LYNNFIELD — Lynnfield girls soccer coach Mark Vermont is no stranger to big games. Now in his 19th season coaching the Pioneers, Vermont has guided the team to two state championships, three sectional championships and three appearances in the state final as well as eight Cape Ann League titles.
Friday afternoon at Veteran’s Field in Ipswich, Vermont added another accolade to his resume with the 250th victory of his Lynnfield career, thanks to a 2-1 road win over Ipswich.
Vermont waited until the team bus had left the field to inform his players of his milestone win.
“It’s sportsmanship, you just don’t celebrate anything on somebody else’s field,” said Vermont. “It was really pretty funny because I started by telling the girls how fortunate I have been to be part of such a great program, and then one of them just blurted out, ‘What, are you quitting?’ They were really excited, but, really, I just coach them. The kids are the ones who play the games and ultimately get the wins.
“It certainly is a milestone and it makes me think back to all the kids over the years who have helped get to this level. My message to the team on the bus was that they are now a part of these 250 wins.”
When Vermont arrived in Lynnfield in 2001 as Art McManus’ successor, he was already well versed in knowing what it takes to build a winning tradition, having won back-to-back state titles (1997, 1998) as an assistant at Winchester High under head coach Chris Scanlon.
He coached five seasons at Winchester before learning the Lynnfield job was open.
“I don’t remember how I heard about it, but I had an interview with Bill Adams and Steve McBride and was offered the job,” said Vermont, who has been a fifth-grade teacher at the Lynnfield Middle School since 2007.
He hit the ground running his first year, guiding the Pioneers to a 14-6-2 record and made it all the way to the North sectional final.
“I think that was the first time in a very long time that Lynnfield reached the finals,” Vermont said. “Being new, I am sure the kids had to adjust to my style, so it took time. I mean, they weren’t used to the fitness test I make them run at tryouts, and I am sure they didn’t like it. But I didn’t care as they were going to do it, like it or not.

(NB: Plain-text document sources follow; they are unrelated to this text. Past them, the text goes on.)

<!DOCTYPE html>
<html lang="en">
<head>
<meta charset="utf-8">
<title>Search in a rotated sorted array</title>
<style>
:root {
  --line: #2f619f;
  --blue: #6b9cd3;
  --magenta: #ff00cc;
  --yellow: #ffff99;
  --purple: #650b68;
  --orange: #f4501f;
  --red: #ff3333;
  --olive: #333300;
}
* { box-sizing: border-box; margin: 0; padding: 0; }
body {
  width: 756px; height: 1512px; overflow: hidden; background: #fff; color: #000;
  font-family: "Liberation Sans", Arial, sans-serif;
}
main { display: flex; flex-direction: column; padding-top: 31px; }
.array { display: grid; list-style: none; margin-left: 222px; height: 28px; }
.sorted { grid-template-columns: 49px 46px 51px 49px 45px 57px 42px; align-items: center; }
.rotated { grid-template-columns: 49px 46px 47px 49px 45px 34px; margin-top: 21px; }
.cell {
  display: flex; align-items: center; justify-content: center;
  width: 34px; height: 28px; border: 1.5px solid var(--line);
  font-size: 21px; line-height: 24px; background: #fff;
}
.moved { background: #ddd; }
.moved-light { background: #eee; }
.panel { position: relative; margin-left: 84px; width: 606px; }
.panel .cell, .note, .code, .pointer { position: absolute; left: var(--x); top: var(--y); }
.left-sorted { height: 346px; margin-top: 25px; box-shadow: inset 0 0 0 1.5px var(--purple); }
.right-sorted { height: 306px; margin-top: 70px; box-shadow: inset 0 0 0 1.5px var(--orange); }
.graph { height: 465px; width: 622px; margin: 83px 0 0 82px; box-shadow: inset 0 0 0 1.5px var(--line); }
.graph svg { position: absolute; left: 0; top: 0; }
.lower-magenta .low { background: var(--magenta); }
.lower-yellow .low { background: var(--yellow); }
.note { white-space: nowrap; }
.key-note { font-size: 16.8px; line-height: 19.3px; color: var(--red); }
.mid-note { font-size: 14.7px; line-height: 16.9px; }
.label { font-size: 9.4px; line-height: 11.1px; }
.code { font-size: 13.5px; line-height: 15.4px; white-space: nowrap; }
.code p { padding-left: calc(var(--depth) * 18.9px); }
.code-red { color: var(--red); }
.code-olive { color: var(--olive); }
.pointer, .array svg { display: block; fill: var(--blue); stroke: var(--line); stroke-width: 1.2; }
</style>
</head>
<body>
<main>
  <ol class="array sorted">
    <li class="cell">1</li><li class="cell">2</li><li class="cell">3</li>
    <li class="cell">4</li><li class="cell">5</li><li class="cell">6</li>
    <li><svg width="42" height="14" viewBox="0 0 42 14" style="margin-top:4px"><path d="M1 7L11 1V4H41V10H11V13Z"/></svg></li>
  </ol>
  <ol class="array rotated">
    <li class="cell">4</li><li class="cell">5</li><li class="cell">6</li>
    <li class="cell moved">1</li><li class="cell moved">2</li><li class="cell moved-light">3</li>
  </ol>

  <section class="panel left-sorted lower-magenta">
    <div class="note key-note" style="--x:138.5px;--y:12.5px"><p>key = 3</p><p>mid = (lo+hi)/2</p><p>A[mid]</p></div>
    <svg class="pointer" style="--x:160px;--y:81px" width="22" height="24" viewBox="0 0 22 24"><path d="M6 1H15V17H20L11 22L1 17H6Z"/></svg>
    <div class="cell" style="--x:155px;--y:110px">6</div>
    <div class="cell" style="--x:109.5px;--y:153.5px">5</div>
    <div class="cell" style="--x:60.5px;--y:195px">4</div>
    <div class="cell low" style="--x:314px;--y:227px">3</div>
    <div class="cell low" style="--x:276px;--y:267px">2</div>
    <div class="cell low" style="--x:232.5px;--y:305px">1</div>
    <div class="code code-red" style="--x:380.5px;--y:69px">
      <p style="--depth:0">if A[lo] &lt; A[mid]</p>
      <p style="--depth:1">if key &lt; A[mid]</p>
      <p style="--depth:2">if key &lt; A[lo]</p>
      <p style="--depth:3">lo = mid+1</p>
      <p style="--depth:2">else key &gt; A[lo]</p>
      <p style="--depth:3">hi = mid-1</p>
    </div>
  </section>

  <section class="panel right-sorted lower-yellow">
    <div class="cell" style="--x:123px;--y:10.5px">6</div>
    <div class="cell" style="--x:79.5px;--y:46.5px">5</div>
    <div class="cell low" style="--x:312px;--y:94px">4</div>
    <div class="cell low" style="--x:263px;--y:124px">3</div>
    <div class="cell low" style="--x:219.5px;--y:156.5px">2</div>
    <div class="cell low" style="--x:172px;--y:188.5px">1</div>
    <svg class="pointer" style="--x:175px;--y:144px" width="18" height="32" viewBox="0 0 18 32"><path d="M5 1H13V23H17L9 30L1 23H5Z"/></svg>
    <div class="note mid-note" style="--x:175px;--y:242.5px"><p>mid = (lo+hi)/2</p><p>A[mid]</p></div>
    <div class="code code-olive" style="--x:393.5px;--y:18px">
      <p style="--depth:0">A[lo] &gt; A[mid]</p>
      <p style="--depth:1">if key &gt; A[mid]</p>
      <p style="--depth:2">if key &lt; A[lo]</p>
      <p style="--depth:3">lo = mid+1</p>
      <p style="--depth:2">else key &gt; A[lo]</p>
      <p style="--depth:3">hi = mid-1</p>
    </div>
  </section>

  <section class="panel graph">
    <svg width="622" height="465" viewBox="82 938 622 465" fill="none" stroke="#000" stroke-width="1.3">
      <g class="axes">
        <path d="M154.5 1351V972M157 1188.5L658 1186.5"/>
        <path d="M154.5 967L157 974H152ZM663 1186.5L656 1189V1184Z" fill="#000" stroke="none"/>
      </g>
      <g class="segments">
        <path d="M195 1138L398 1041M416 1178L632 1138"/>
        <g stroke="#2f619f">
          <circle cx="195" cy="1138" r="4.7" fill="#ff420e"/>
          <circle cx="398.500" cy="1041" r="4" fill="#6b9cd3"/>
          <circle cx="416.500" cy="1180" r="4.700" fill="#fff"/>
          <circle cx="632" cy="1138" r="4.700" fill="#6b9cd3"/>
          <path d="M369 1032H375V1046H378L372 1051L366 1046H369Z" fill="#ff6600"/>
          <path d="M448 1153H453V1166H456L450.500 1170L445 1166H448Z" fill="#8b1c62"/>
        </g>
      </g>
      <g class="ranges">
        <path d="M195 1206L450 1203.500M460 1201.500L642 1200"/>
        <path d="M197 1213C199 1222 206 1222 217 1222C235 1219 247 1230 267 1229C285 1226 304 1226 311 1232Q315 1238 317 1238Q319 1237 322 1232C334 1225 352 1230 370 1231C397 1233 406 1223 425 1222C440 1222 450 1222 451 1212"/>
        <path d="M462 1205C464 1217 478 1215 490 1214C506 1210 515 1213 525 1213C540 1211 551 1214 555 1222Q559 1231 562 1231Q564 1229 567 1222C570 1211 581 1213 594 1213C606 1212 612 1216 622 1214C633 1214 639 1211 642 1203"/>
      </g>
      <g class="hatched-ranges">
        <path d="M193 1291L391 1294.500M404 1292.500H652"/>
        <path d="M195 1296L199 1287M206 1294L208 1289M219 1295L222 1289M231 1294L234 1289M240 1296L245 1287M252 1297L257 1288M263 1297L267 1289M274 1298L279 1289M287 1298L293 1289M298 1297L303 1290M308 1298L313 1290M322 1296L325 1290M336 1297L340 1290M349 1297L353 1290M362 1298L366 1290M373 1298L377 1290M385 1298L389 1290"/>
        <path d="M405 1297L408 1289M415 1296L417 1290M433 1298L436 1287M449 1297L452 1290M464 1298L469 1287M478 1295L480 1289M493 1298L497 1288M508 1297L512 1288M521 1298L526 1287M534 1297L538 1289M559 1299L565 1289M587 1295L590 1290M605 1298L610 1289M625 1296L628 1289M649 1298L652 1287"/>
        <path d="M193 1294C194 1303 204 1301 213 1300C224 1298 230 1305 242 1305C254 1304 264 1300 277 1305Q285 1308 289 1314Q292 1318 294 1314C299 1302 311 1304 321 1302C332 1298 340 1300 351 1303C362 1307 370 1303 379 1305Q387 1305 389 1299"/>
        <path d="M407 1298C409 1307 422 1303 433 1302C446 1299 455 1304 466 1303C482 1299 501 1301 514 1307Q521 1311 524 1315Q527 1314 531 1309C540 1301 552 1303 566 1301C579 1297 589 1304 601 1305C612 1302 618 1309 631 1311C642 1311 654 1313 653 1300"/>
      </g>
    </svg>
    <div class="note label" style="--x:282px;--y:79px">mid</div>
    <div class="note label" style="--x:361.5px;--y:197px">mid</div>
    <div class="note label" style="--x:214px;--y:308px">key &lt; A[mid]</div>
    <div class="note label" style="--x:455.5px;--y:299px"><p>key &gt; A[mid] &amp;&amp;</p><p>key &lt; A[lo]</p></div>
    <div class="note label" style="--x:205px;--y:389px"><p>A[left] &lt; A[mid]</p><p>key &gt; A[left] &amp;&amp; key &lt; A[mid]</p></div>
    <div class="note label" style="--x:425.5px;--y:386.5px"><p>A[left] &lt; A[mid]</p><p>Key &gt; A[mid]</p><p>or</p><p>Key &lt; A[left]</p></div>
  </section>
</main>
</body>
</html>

“I knew I couldn’t do it all at once, but reaching the North final that first year I think helped my credibility in that it showed them that maybe I really do know what I am talking about.”
Two years later in 2003, the Pioneers hit the jackpot. They finished with a final record of 23-1 and won the state championship, defeating Douglas 2-0. The following year, Lynnfield went undefeated at 22-0-2, the final tie coming in the state championship final against Sutton when the teams battled through a blinding rainstorm to a 1-1 tie. Both teams were declared co-champions.
The Pioneers have missed qualifying for the tournament just once in 18 seasons. That year was 2012 when Lynnfield finished 6-8-4.
Vermont said the key to his success is two-fold.
“Coming from Winchester I saw firsthand how important it was to have team chemistry,” he said. “Chris and the girls had such a strong bond so I was able to see how he organized things to develop that bond. I took it and ran with it at Lynnfield. I think a combination of that as well as my rah-rah personality has allowed girls soccer to have the identity, the I-have-your-back mentality on and off the field that it does.
“One of the first things I did was use goal sheets before every game so the players know what they have to do,” Vermont said. “I think that also encourages the camaraderie and commitment.”
Vermont also said there is no substitute for a solid work ethic.
“A huge piece of the puzzle also, no doubt, is the fact that we work very, very hard,” said Vermont, a 1996 graduate of Gordon College where he was a goalkeeper. “It starts every year with the fitness test. The kids know that.”